When I was 11, I made 12 cookie bags and I wanted to sell them to students at Stanford. Easy as pie, I thought. Little did I know that it is much harder than that. I did it but I had to iterate a lot and improvise on the spot.
My parents run an innovation lab. So naturally, I wanted to do what they did: have my own business. So, along with my brothers, Eli and Isaac, I went to the Stanford Quad and tried selling twelve cookie bags. It took a lot longer than my impatient self wanted. In this post, I am going to tell you about the lesson I learned that day.
When I first got the idea of selling cookies, I made this massive list of things that I would sell in one day. Cookies, cornbread, pie… You name it. I told my dad about this gigantic list I was now calling “the master list” then, he said that I needed to iterate.

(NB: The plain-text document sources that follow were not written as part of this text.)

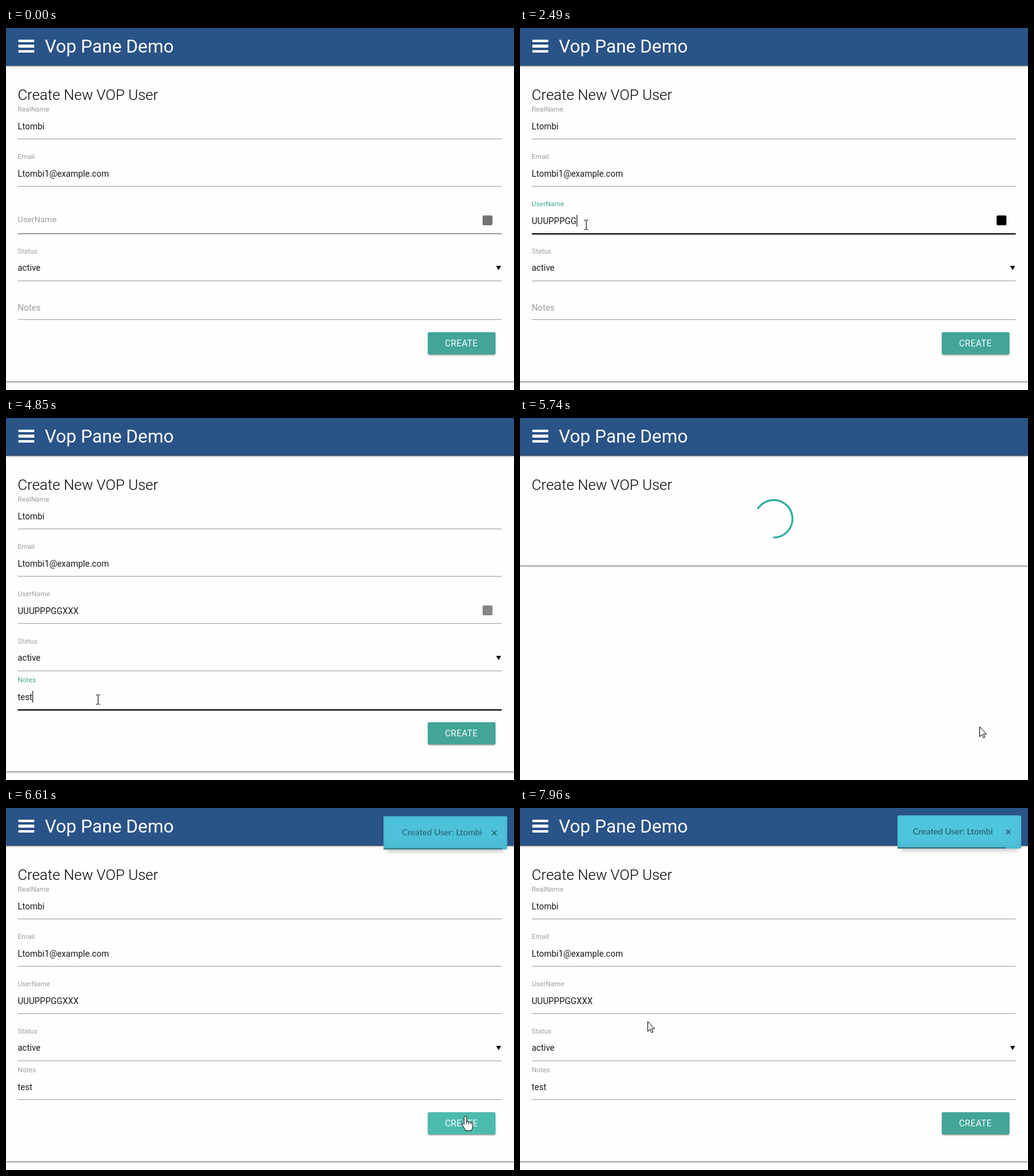
These frames come from a looping animation (825x589 px, 8 s). An HTML page:

```html
<!DOCTYPE html>
<html lang="en">
<head>
<meta charset="utf-8">
<title>Create user form</title>
<style>
  html, body { margin: 0; width: 825px; height: 589px; overflow: hidden; background: #fefefe; }
  body { position: relative; font: 14px/20px Roboto, sans-serif; color: rgba(0,0,0,.9); --teal: #43a899; --grey: #9e9e9e; }
  body * { position: absolute; box-sizing: border-box; white-space: pre; }
  .anim, .anim * { animation: 8s linear infinite; }

  header { left: 0; top: 0; width: 825px; height: 61px; background: #2a5387; color: #fff; z-index: 1;
    box-shadow: 0 1px 1px rgba(0,0,0,.5), 0 2px 3px rgba(0,0,0,.16); }
  header b { left: 20px; width: 25.5px; height: 4.5px; border-radius: 1px; background: #fff; }
  header span { left: 63px; top: 13px; font-size: 29.4px; line-height: 34px; }

  #card { left: 0; top: 61px; width: 825px; height: 514px; background: #fefefe; animation-name: card;
    box-shadow: 0 1px 1px rgba(0,0,0,.42), 0 2px 3px rgba(0,0,0,.16); }
  h1 { margin: 0; left: 19px; top: 95px; font-size: 24px; line-height: 28px; font-weight: 300; color: #000; }
  #form { inset: 0; animation-name: form; }
  label { left: 19px; font-size: 11.2px; color: var(--grey); }
  .value { left: 19px; }
  .value * { position: static; }
  .line { left: 19px; width: 786px; height: 1px; background: var(--grey); }
  .caret { display: inline-block; vertical-align: top; height: 19px; border-left: 1px solid #000; margin-right: -1px; }
  #userLabel { top: 305px; font-size: 14px; animation-name: userLabel; }
  #notesLabel { top: 445px; font-size: 14px; animation-name: notesLabel; }
  #userLine { animation-name: userLine; }
  #notesLine { animation-name: notesLine; }
  #badge { left: 774px; top: 305px; width: 16px; height: 16px; border-radius: 2px; animation-name: badge; }
  #arrow { left: 796px; top: 387px; width: 8px; height: 7px; background: #000; clip-path: polygon(0 0, 100% 0, 50% 100%); }
  #create { left: 685px; top: 495px; width: 110px; height: 36px; padding-left: 28px; border-radius: 2px;
    line-height: 36px; letter-spacing: .5px; color: #fff; animation-name: create;
    box-shadow: 0 2px 2px rgba(0,0,0,.14), 0 1px 5px rgba(0,0,0,.12), 0 3px 1px -2px rgba(0,0,0,.2); }

  #wait { left: 380px; top: 132px; width: 64px; height: 64px; animation-name: wait; }
  #wait circle { fill: none; stroke: #26a69a; stroke-width: 3; transform-origin: 32px 32px;
    animation: turn 1.6s linear infinite, grow 1.6s ease-in-out infinite; }

  #toast { left: 613px; top: 12px; width: 201px; height: 54px; border-radius: 2px; background: #4fc5dd; z-index: 2;
    font-family: Lato, sans-serif; color: rgba(0,0,0,.6); animation-name: toast;
    box-shadow: inset 0 -10px 20px -10px rgba(0,0,0,.12), inset 0 0 5px rgba(0,0,0,.06), 0 8px 8px -5px rgba(0,0,0,.25); }
  #toast span { left: 25px; top: 16px; animation-name: message; }
  #toast svg { left: 176px; top: 23px; width: 8px; height: 8px; stroke: rgba(0,0,0,.6); stroke-width: 1.3; }
  #bar { left: 0; bottom: 0; width: 201px; height: 2px; background: rgba(0,0,0,.4); transform-origin: 0 0; animation-name: bar; }

  #cursor { left: 0; top: 0; width: 1px; height: 1px; overflow: visible; z-index: 3; animation-name: move; }
  #cursor g { fill: #fff; stroke: #000; stroke-linejoin: round; opacity: 0; animation-timing-function: step-end; }
  #pointer { animation-name: pointer; }
  #beam { animation-name: beam; }
  #hand { animation-name: hand; }

  @keyframes card { 0%, 71.12% { height: 514px } 71.13%, 75.6% { height: 179px } 75.61%, 100% { height: 514px } }
  @keyframes form { 0%, 71.12% { opacity: 1 } 71.13%, 75.6% { opacity: 0 } 75.61%, 100% { opacity: 1 } }
  @keyframes wait { 0%, 71.12% { opacity: 0 } 71.13%, 75.6% { opacity: 1 } 75.61%, 100% { opacity: 0 } }
  @keyframes turn { to { transform: rotate(360deg) } }
  @keyframes grow { 0%, 100% { stroke-dasharray: 12 200 } 50% { stroke-dasharray: 135 200 } }

  @keyframes userLabel {
    0% { transform: translateY(-3px); font-size: 13.4px; color: var(--grey) }
    .6%, 5.2% { transform: none; font-size: 14px; color: var(--grey); animation-timing-function: ease-out }
    7.7%, 54.1% { transform: translateY(-28px); font-size: 11.2px; color: var(--teal) }
    56.6%, 100% { transform: translateY(-28px); font-size: 11.2px; color: var(--grey) }
  }
  @keyframes notesLabel {
    0%, 54.1% { transform: none; font-size: 14px; color: var(--grey); animation-timing-function: ease-out }
    56.6%, 70.5% { transform: translateY(-28px); font-size: 11.2px; color: var(--teal) }
    71.1%, 100% { transform: translateY(-28px); font-size: 11.2px; color: var(--grey) }
  }
  @keyframes userLine {
    0% { background: #6b6b6b; box-shadow: 0 1px rgba(0,0,0,.15) }
    .8%, 5.2% { background: #9e9e9e; box-shadow: 0 1px transparent; animation-timing-function: ease-out }
    8%, 54.1% { background: #000; box-shadow: 0 1px #000 }
    57.5%, 100% { background: #9e9e9e; box-shadow: 0 1px transparent }
  }
  @keyframes notesLine {
    0%, 54.1% { background: #9e9e9e; box-shadow: 0 1px transparent; animation-timing-function: ease-out }
    57.5%, 70.5% { background: #000; box-shadow: 0 1px #000 }
    73%, 100% { background: #9e9e9e; box-shadow: 0 1px transparent }
  }
  @keyframes badge {
    0%, 5.2% { background: #737373; opacity: 1 }
    6.5%, 54.1% { background: #000 }
    56.6%, 71.12% { background: #858585; opacity: 1 }
    71.13%, 100% { background: #858585; opacity: 0 }
  }
  @keyframes create {
    0%, 64.4% { background: #42a598; animation-timing-function: ease-out }
    68.1%, 71.12% { background: #4cbbae }
    71.13%, 76.2% { background: #42a598; animation-timing-function: ease-out }
    80%, 83.5% { background: #4cbbae; animation-timing-function: ease-out }
    87.2%, 100% { background: #42a598 }
  }
  @keyframes toast {
    0%, 75.69% { opacity: 0; transform: translateY(54px); animation-timing-function: ease }
    84.44%, 100% { opacity: 1; transform: none }
  }
  @keyframes message {
    0%, 77.25% { opacity: 0; transform: translateX(50px); animation-timing-function: cubic-bezier(.16,.81,.32,1) }
    89.75%, 100% { opacity: 1; transform: none }
  }
  /* the countdown pauses while the mouse rests on the toast */
  @keyframes bar {
    0%, 80.125% { transform: none }
    86.375%, 97.875% { transform: scaleX(.9) }
    100% { transform: scaleX(.866) }
  }
  @keyframes move {
    0%, .375% { transform: translate(250px,546px); animation-timing-function: ease-out }
    5%, 49% { transform: translate(107px,320px); animation-timing-function: ease-in-out }
    53.5%, 61% { transform: translate(149px,458px); animation-timing-function: ease-in }
    64.5% { transform: translate(690px,520px); animation-timing-function: ease-out }
    66.5%, 83% { transform: translate(746px,502px); animation-timing-function: cubic-bezier(.15,.75,.25,1) }
    90.25%, 95.9% { transform: translate(775px,49px); animation-timing-function: ease-in-out }
    99.5%, 100% { transform: translate(207px,347px) }
  }
  @keyframes pointer {
    0% { opacity: 0 } .375% { opacity: 1 } 4% { opacity: 0 } 50% { opacity: 1 } 52.5% { opacity: 0 }
    62% { opacity: 1 } 64.4% { opacity: 0 } 71.13% { opacity: 1 } 75.61% { opacity: 0 } 83.5%, 100% { opacity: 1 }
  }
  @keyframes beam {
    0% { opacity: 0 } 4% { opacity: 1 } 50% { opacity: 0 } 52.5% { opacity: 1 } 62%, 100% { opacity: 0 }
  }
  @keyframes hand {
    0% { opacity: 0 } 64.4% { opacity: 1 } 71.13% { opacity: 0 } 75.61% { opacity: 1 } 83.5%, 100% { opacity: 0 }
  }
</style>
</head>
<body class="anim">
  <header>
    <b style="top:18.5px"></b><b style="top:27.2px"></b><b style="top:35.9px"></b>
    <span>Vop Pane Demo</span>
  </header>

  <div id="card"></div>
  <h1>Create New VOP User</h1>
  <div id="form">
    <label style="top:123px">RealName</label>
    <div class="value" style="top:150px">Ltombi</div>
    <div class="line" style="top:180px"></div>

    <label style="top:200px">Email</label>
    <div class="value" style="top:227px">Ltombi1@example.com</div>
    <div class="line" style="top:257px"></div>

    <label id="userLabel">UserName</label>
    <div class="value" id="user" style="top:304px"><span></span><i class="caret"></i></div>
    <div id="badge"></div>
    <div class="line" id="userLine" style="top:334px"></div>

    <label style="top:354px">Status</label>
    <div class="value" style="top:380px">active</div>
    <div id="arrow"></div>
    <div class="line" style="top:411px"></div>

    <label id="notesLabel">Notes</label>
    <div class="value" id="notes" style="top:444px"><span></span><i class="caret"></i></div>
    <div class="line" id="notesLine" style="top:474px"></div>

    <div id="create">CREATE</div>
  </div>

  <svg id="wait" viewBox="0 0 64 64"><circle cx="32" cy="32" r="30.5"/></svg>

  <div id="toast">
    <span>Created User: Ltombi</span>
    <svg viewBox="0 0 8 8"><path d="M0 0 8 8M8 0 0 8"/></svg>
    <div id="bar"></div>
  </div>

  <svg id="cursor">
    <g id="pointer"><path d="M.5 .5V16.5L4.2 13 6.7 18.6 9 17.6 6.6 12.1H11.6Z"/></g>
    <g id="beam"><path fill="none" d="M-3 -7.5H-1L.5 -6.5 2 -7.5H4M.5 -6.5V7M-3 8H-1L.5 7 2 8H4"/></g>
    <g id="hand">
      <path d="M-2 1.5a2 2 0 0 1 4 0V8.5a2 2 0 0 1 3.6.8 2 2 0 0 1 3.4 .9 1.8 1.8 0 0 1 3 1.6V16c0 4-2 4.5-2 7H0c0-2.5-2-4-3-6l-2.3-4c-1-2 1-3 2.1-1.7L-2 13z"/>
      <path fill="none" d="M2 8V12M5.6 9.5V12.5M9 10.5V13"/>
    </g>
  </svg>

<script>
  const LOOP = 8000, BLINK = 530;
  const fields = [
    { id: 'user', text: 'UUUPPPGGXXX', focus: 430, blur: 4330,
      keys: [1190, 1340, 1520, 1750, 1930, 2080, 2310, 2490, 2720, 2900, 3100] },
    { id: 'notes', text: 'test', focus: 4330, blur: 5640, keys: [4580, 4690, 4770, 4830] },
  ];
  for (const f of fields) [f.label, f.caret] = document.getElementById(f.id).children;

  function draw(t) {
    for (const { text, focus, blur, keys, label, caret } of fields) {
      const count = keys.filter(k => k <= t).length;
      const last = count ? keys[count - 1] : focus;
      const on = t >= focus && t < blur && (t - last) % (2 * BLINK) < BLINK;
      label.textContent = text.slice(0, count);
      caret.style.visibility = on ? 'visible' : 'hidden';
    }
  }

  let start;
  function tick(now) {
    start ??= now;
    draw((now - start) % LOOP);
    requestAnimationFrame(tick);
  }
  draw(0);
  requestAnimationFrame(tick);
</script>
</body>
</html>
```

I needed to see what the people liked, and I needed to see if my one product was excellent. Think back to Apple in the 90s; they were trying to make too many products. When you are first selling something, start smaller. Iterate. See what the customers want. You need to see if your one product is insanely great.
Know Your Customers, Time, and Place
You should know your customers.
I knew that college students liked sweets. In my mind, it was: College students like sweets = a ton of profit in minutes. Study your customers more in-depth than I did. Check the time. Is it a school break? Are their classes in session? You can also ask these kinds of questions in a digital brand. Do students have that much money to spend?
Even with all of the strategies I have written here, be ready if your profit margin isn’t as large as you would have liked. Also, think of what Rabbi Hillel said in the Talmud.
A soldier asked Hillel if he could tell him about the Torah while he was standing on one foot. The Rabbi said, “Don’t do unto others what you would not like to be done unto yourself. Now go and study.” I tried asking my dad if he could tell me how to sell a product while I was standing on one foot. He said, “That’s not how it works. ” Keep iterating.